_AIM OF THE EXERCISE:_ Repeat the data below exactly, dropping any pictures it holds.

_AVAILABLE RECORDS:_

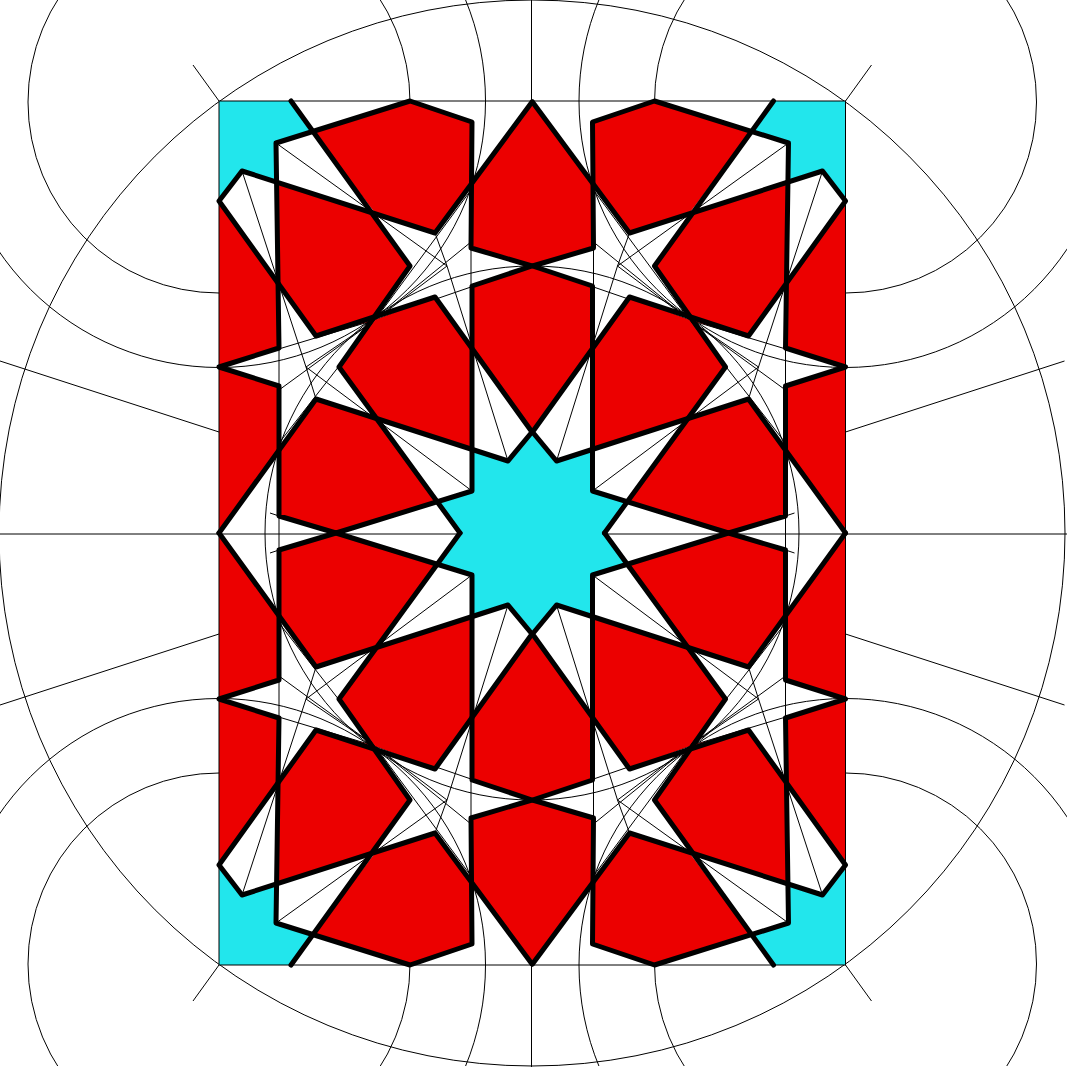
<!DOCTYPE html>
<html lang="en">
<head>
<meta charset="utf-8">
<title>Ten-pointed star pattern</title>
<style>
:root { --paper: #ffffff; --ink: #000000; --red: #ec0000; --cyan: #22e6ec; }
html, body { margin: 0; padding: 0; overflow: hidden; background: var(--paper); }
svg { display: block; width: 1067px; height: 1067px; }
.guide { fill: none; stroke: var(--ink); stroke-width: 1; }
.tile-red { fill: var(--red); }
.tile-cyan { fill: var(--cyan); }
.strap { fill: none; stroke: var(--ink); stroke-width: 5; stroke-linecap: round; stroke-linejoin: round; }
</style>
</head>
<body>
<svg viewBox="0 0 1067 1067" role="img" aria-label="Geometric star pattern with red and cyan tiles over construction lines">
  <defs>
    <g id="guides-quarter" class="guide">
      <circle cx="219" cy="102" r="191"/>
      <circle cx="219" cy="101" r="266.5"/>
      <path d="M0 361L219 432M193 65L219 101"/>
      <path d="M242 171L306 367L316 399M276 143L447 266L508 461M435 233L447 266M472 491L306 367"/>
      <path d="M375 320L471 190M375 320L447 266M375 320L471 242M375 320L532 266"/>
      <path d="M375 320L279 443M375 320L306 367M375 320L279 390M375 320L219 367"/>
      <path d="M279 348V386M279 516V533M471 248V286M270 513L279 516"/>
    </g>
    <g id="tiles-quarter">
      <g class="tile-red">
        <polygon points="410,101 472,122 471,181 435,233 375,213 313,131"/>
        <polygon points="532,102 471,181 471,248 532,266"/>
        <polygon points="278,182 375,213 410,266 375,320 316,336 279,281"/>
        <polygon points="472,286 532,266 532,432 472,347"/>
        <polygon points="435,297 472,347 472,449 375,418 339,367 375,320"/>
        <polygon points="316,399 375,418 437,502 336,533 279,516 279,450"/>
        <polygon points="219,201 279,281 279,348 219,367"/>
        <polygon points="219,367 279,386 279,450 219,533"/>
      </g>
      <polygon class="tile-cyan" points="219,101 291,101 313,131 276,143 278,182 242,171 219,201"/>
    </g>
    <g id="straps-quarter" class="strap">
      <path d="M291 101L410 266L339 367L460 533"/>
      <path d="M532 266L471 248L472 122L410 101L276 143L279 348L219 367L279 386V516L336 533L472 491V286Z"/>
      <path d="M532 102L435 233L242 171L219 201L316 336L435 297L532 432L508 461L316 399L219 533"/>
    </g>
  </defs>

  <rect width="1067" height="1067" fill="var(--paper)"/>

  <g id="construction">
    <circle class="guide" cx="532" cy="533" r="533"/>
    <circle class="guide" cx="532" cy="533" r="267"/>
    <path class="guide" d="M0 534H1067M531.5 0V1067"/>
    <clipPath id="outside-and-stars"><rect width="1067" height="533"/></clipPath>
    <g clip-path="url(#outside-and-stars)">
      <use href="#guides-quarter"/>
      <use href="#guides-quarter" transform="translate(1064.5 0) scale(-1 1)"/>
    </g>
    <g transform="translate(0 1066) scale(1 -1)" clip-path="url(#outside-and-stars)">
      <use href="#guides-quarter"/>
      <use href="#guides-quarter" transform="translate(1064.5 0) scale(-1 1)"/>
    </g>
  </g>

  <g id="tiles">
    <use href="#tiles-quarter"/>
    <use href="#tiles-quarter" transform="translate(1064.5 0) scale(-1 1)"/>
    <use href="#tiles-quarter" transform="translate(0 1066) scale(1 -1)"/>
    <use href="#tiles-quarter" transform="translate(1064.5 1066) scale(-1 -1)"/>
    <path fill="var(--red)" d="M531 104h2.5v326h-2.5zM531 636h2.5v326h-2.5z"/>
    <polygon class="tile-cyan" points="532,432 554,461 592,449 592,491 628,502 605,533 628,564 592,577 592,617 554,605 532,634 508,605 472,617 472,577 436,564 460,533 437,502 472,491 472,449 508,461"/>
  </g>

  <rect id="frame" class="guide" x="219" y="101" width="626.5" height="864"/>

  <g id="straps">
    <use href="#straps-quarter"/>
    <use href="#straps-quarter" transform="translate(1064.5 0) scale(-1 1)"/>
    <use href="#straps-quarter" transform="translate(0 1066) scale(1 -1)"/>
    <use href="#straps-quarter" transform="translate(1064.5 1066) scale(-1 -1)"/>
  </g>
</svg>
</body>
</html>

_SOLUTION:_
<!DOCTYPE html>
<html lang="en">
<head>
<meta charset="utf-8">
<title>Ten-pointed star pattern</title>
<style>
:root { --paper: #ffffff; --ink: #000000; --red: #ec0000; --cyan: #22e6ec; }
html, body { margin: 0; padding: 0; overflow: hidden; background: var(--paper); }
svg { display: block; width: 1067px; height: 1067px; }
.guide { fill: none; stroke: var(--ink); stroke-width: 1; }
.tile-red { fill: var(--red); }
.tile-cyan { fill: var(--cyan); }
.strap { fill: none; stroke: var(--ink); stroke-width: 5; stroke-linecap: round; stroke-linejoin: round; }
</style>
</head>
<body>
<svg viewBox="0 0 1067 1067" role="img" aria-label="Geometric star pattern with red and cyan tiles over construction lines">
  <defs>
    <g id="guides-quarter" class="guide">
      <circle cx="219" cy="102" r="191"/>
      <circle cx="219" cy="101" r="266.5"/>
      <path d="M0 361L219 432M193 65L219 101"/>
      <path d="M242 171L306 367L316 399M276 143L447 266L508 461M435 233L447 266M472 491L306 367"/>
      <path d="M375 320L471 190M375 320L447 266M375 320L471 242M375 320L532 266"/>
      <path d="M375 320L279 443M375 320L306 367M375 320L279 390M375 320L219 367"/>
      <path d="M279 348V386M279 516V533M471 248V286M270 513L279 516"/>
    </g>
    <g id="tiles-quarter">
      <g class="tile-red">
        <polygon points="410,101 472,122 471,181 435,233 375,213 313,131"/>
        <polygon points="532,102 471,181 471,248 532,266"/>
        <polygon points="278,182 375,213 410,266 375,320 316,336 279,281"/>
        <polygon points="472,286 532,266 532,432 472,347"/>
        <polygon points="435,297 472,347 472,449 375,418 339,367 375,320"/>
        <polygon points="316,399 375,418 437,502 336,533 279,516 279,450"/>
        <polygon points="219,201 279,281 279,348 219,367"/>
        <polygon points="219,367 279,386 279,450 219,533"/>
      </g>
      <polygon class="tile-cyan" points="219,101 291,101 313,131 276,143 278,182 242,171 219,201"/>
    </g>
    <g id="straps-quarter" class="strap">
      <path d="M291 101L410 266L339 367L460 533"/>
      <path d="M532 266L471 248L472 122L410 101L276 143L279 348L219 367L279 386V516L336 533L472 491V286Z"/>
      <path d="M532 102L435 233L242 171L219 201L316 336L435 297L532 432L508 461L316 399L219 533"/>
    </g>
  </defs>

  <rect width="1067" height="1067" fill="var(--paper)"/>

  <g id="construction">
    <circle class="guide" cx="532" cy="533" r="533"/>
    <circle class="guide" cx="532" cy="533" r="267"/>
    <path class="guide" d="M0 534H1067M531.5 0V1067"/>
    <clipPath id="outside-and-stars"><rect width="1067" height="533"/></clipPath>
    <g clip-path="url(#outside-and-stars)">
      <use href="#guides-quarter"/>
      <use href="#guides-quarter" transform="translate(1064.5 0) scale(-1 1)"/>
    </g>
    <g transform="translate(0 1066) scale(1 -1)" clip-path="url(#outside-and-stars)">
      <use href="#guides-quarter"/>
      <use href="#guides-quarter" transform="translate(1064.5 0) scale(-1 1)"/>
    </g>
  </g>

  <g id="tiles">
    <use href="#tiles-quarter"/>
    <use href="#tiles-quarter" transform="translate(1064.5 0) scale(-1 1)"/>
    <use href="#tiles-quarter" transform="translate(0 1066) scale(1 -1)"/>
    <use href="#tiles-quarter" transform="translate(1064.5 1066) scale(-1 -1)"/>
    <path fill="var(--red)" d="M531 104h2.5v326h-2.5zM531 636h2.5v326h-2.5z"/>
    <polygon class="tile-cyan" points="532,432 554,461 592,449 592,491 628,502 605,533 628,564 592,577 592,617 554,605 532,634 508,605 472,617 472,577 436,564 460,533 437,502 472,491 472,449 508,461"/>
  </g>

  <rect id="frame" class="guide" x="219" y="101" width="626.5" height="864"/>

  <g id="straps">
    <use href="#straps-quarter"/>
    <use href="#straps-quarter" transform="translate(1064.5 0) scale(-1 1)"/>
    <use href="#straps-quarter" transform="translate(0 1066) scale(1 -1)"/>
    <use href="#straps-quarter" transform="translate(1064.5 1066) scale(-1 -1)"/>
  </g>
</svg>
</body>
</html>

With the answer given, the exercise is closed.